It just comes down to executing at the right time, finishing. And sometimes finishing doesn't have anything to do with the fourth quarter, sometimes it means if you have a chance to go up by two scores at the end of the third quarter, you pretty much put the game out of reach rather than keep a team in the game and all of a sudden you lose it at the end.
Thompson reiterates this point later on:
Sometimes that has to do with the defense getting off the field one more time and if we do that the game is over and it's not even going to be close. Or it means scoring and making it a two-possession game at the end of the third quarter instead of letting it get into the fourth quarter still a tight game.
It's a very astute point that Thompson is making and one I think is getting lost a bit as the narrative of the 2008 season is being written, that of the inept defense (which, of course, is most certainly true) and a powerhouse offense (which isn't exactly the case).
One need look no further than the second Bears game or the Texan game or the Jacksonville game, etc. to see what Thompson is talking about.
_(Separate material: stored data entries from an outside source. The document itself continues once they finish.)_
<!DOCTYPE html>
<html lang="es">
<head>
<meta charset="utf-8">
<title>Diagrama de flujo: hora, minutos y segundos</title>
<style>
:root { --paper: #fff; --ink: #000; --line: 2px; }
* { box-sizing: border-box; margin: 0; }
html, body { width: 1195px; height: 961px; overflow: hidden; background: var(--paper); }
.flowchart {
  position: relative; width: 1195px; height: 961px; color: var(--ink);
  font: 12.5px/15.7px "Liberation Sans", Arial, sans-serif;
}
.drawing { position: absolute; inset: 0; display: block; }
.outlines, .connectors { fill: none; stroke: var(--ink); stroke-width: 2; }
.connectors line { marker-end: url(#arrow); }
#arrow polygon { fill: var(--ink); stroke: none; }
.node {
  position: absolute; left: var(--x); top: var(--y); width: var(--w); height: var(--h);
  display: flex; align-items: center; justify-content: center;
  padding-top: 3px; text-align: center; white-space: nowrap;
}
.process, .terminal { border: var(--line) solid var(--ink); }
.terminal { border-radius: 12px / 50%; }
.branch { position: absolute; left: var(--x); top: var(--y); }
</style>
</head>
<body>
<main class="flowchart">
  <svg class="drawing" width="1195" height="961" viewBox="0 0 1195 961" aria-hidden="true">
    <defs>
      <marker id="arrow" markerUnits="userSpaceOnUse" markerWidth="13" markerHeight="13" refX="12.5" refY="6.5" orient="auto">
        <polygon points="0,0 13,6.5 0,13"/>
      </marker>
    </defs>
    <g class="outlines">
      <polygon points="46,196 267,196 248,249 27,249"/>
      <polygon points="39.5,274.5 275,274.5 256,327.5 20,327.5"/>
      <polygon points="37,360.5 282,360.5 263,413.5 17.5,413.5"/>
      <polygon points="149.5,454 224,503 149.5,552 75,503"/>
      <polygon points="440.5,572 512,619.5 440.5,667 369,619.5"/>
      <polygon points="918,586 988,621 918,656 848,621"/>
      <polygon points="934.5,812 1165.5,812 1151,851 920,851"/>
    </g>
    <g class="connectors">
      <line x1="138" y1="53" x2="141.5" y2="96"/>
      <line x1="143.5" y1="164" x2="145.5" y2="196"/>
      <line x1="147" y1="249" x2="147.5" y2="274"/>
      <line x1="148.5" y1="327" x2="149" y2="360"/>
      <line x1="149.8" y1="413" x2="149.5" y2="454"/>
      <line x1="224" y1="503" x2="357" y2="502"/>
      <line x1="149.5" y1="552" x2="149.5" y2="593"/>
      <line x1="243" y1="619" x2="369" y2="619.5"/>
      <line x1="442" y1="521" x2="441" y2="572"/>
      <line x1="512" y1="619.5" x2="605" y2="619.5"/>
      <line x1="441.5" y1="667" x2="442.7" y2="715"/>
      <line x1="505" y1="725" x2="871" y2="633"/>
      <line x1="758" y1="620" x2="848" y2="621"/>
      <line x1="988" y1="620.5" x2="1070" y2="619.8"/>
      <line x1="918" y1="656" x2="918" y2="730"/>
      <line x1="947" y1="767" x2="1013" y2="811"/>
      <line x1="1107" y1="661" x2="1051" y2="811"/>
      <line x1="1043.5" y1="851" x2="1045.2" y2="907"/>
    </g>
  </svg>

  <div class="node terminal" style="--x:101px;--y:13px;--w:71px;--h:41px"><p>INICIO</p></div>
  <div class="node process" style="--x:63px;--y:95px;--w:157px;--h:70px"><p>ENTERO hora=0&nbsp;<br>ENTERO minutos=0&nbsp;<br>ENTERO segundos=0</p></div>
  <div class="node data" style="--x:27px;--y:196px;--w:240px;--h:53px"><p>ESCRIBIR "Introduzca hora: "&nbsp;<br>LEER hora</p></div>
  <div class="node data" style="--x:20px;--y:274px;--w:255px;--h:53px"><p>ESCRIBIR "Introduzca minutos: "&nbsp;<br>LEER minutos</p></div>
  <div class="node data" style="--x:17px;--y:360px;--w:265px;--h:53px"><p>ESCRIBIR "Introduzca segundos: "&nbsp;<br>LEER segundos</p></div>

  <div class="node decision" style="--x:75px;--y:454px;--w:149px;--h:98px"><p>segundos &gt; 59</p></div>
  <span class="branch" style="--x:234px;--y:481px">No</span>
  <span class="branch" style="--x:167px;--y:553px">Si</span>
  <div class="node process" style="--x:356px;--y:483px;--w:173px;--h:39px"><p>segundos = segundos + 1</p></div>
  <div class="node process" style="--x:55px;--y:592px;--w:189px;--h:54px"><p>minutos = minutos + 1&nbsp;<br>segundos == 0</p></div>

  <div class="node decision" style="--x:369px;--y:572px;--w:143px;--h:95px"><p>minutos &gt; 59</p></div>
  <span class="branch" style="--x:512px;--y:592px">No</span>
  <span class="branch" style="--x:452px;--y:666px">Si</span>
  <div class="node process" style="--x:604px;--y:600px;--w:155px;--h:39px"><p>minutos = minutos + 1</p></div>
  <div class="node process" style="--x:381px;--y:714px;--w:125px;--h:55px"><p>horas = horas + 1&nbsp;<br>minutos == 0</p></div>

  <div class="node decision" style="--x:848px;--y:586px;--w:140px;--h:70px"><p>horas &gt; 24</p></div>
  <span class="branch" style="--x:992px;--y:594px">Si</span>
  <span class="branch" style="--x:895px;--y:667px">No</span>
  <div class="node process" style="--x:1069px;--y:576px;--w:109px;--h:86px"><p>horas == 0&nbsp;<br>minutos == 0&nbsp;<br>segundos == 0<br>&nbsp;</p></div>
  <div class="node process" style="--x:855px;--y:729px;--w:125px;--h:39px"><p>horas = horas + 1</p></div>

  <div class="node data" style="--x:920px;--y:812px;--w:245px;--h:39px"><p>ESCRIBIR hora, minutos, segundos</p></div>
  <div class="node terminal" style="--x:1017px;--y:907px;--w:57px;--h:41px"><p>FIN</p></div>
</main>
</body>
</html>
I mean, the Packers had a whopping 7 points going into the 4th quarter against the Texans. The TEXANS - a team that also fired their offensive coordinator. (In fact, the Saints, the Jaguars and the Texans ALL got rid of their defensive coordinators, and the Packers didn't exactly light-up any of them) Thompson sees that the offense is as responsible as the defense for the problems the team experienced in the second half of the season. The difference, to me at least, is that Thompson is sure McCarthy is a good coach who can correct things while being equally convinced that Sanders was not.
On a side note, I also wanted to point out something I read on National Football Post this morning. It was in Michael Lombardi's Diner News regarding NFL coaching searches and the following caught my eye:
Last year, poor Jim Fassell was all set to become the Redskins’ head coach, but the front office of the ‘Skins decided to test fan and media reaction before finalizing the deal. When the public sentiment was not favorable, the ‘Skins backed off and went in another direction. It appears the Jets are very concerned about what the media and fans are thinking. They want a friendly press conference and they do not want to have to sell their head coach to the media and fans.
I'm sorry, but that is beyond absurd and it's one of the reasons I like Thompson's approach for the most part. Sure, it can be maddening to listen to his evasive non-answers during press conferences, and yes, he can be deliberate to a fault (see: Frost, Derrick) but he stands behind his decisions whether popular or unpopular. He stands in front of that throng at Lambeau every year on draft day and listens to them boo him. He understands where the passion is coming from and doesn't ever talk down to fans, although most of the time they deserve to be talked down to.
Of course, it all comes down to winning, something Thompson's teams have not done enough of. 2009 will be an important year for Thompson and the Packers (though not the end-all-be-all that most are making it out to be) and I have faith that Thompson has the team on the right track to bring a championship back to Titletown.